| Task to complete |
Take the entries below and print only the lines from the one with "359C184 374 187" through the one with "403C150 412 152", exactly as they stand, both ends included.

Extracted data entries
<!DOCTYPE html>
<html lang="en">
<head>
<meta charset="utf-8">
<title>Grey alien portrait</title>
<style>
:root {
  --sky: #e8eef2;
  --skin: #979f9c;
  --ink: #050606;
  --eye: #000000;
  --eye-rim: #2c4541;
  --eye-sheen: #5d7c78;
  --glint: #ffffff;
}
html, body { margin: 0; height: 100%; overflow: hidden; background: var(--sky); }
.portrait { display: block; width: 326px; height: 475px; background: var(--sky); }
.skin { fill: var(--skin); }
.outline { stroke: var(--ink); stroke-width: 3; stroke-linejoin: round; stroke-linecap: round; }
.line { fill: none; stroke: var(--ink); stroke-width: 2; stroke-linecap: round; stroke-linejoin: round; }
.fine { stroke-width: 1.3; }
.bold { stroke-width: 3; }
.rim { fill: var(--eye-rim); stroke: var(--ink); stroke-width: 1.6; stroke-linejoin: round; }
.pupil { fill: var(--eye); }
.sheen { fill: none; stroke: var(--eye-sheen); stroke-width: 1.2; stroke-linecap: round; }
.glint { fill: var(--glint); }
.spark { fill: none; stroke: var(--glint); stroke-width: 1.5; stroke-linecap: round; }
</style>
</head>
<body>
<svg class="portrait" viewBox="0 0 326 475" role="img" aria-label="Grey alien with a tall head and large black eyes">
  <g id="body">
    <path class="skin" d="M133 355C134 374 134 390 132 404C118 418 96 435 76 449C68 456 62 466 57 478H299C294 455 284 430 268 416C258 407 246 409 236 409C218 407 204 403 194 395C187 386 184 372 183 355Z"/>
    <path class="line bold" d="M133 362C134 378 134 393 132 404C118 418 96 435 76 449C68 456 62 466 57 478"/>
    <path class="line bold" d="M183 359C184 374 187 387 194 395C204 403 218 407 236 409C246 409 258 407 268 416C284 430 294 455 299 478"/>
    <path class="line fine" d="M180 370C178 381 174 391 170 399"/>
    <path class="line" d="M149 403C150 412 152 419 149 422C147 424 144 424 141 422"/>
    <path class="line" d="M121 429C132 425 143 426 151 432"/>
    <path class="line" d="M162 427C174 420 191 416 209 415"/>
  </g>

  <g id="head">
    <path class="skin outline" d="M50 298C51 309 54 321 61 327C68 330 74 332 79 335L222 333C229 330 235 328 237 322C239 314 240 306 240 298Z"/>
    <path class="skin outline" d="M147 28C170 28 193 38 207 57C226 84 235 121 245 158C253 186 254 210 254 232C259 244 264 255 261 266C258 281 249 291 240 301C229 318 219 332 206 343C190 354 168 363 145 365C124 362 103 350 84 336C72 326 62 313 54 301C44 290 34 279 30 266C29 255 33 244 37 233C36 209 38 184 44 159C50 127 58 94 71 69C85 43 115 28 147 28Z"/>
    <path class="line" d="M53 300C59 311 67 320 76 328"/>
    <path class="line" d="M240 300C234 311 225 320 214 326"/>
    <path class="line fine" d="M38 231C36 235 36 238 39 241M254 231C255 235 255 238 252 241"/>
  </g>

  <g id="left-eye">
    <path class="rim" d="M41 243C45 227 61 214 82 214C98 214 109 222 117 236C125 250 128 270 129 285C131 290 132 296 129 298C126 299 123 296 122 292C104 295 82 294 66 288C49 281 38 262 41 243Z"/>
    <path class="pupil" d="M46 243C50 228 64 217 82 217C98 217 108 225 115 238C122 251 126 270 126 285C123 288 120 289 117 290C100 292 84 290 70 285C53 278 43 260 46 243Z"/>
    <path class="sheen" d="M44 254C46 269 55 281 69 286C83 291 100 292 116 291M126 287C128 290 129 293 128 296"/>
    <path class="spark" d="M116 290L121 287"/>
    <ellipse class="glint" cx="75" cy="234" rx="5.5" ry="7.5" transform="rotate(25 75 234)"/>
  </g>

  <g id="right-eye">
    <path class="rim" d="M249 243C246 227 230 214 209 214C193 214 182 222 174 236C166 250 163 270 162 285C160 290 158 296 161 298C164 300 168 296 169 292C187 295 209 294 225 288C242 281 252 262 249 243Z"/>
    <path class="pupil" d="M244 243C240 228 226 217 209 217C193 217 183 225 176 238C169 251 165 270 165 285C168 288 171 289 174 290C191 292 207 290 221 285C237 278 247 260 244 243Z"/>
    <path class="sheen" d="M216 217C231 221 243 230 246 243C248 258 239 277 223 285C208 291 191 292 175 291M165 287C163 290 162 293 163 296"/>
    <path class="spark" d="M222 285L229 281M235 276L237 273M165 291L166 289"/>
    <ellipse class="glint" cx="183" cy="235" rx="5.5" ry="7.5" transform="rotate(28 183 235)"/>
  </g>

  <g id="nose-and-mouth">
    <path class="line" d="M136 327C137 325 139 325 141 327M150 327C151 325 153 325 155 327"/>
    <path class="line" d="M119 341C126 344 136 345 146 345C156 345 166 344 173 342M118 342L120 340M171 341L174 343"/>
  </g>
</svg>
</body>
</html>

| Written solution |
    <path class="line bold" d="M183 359C184 374 187 387 194 395C204 403 218 407 236 409C246 409 258 407 268 416C284 430 294 455 299 478"/>
    <path class="line fine" d="M180 370C178 381 174 391 170 399"/>
    <path class="line" d="M149 403C150 412 152 419 149 422C147 424 144 424 141 422"/>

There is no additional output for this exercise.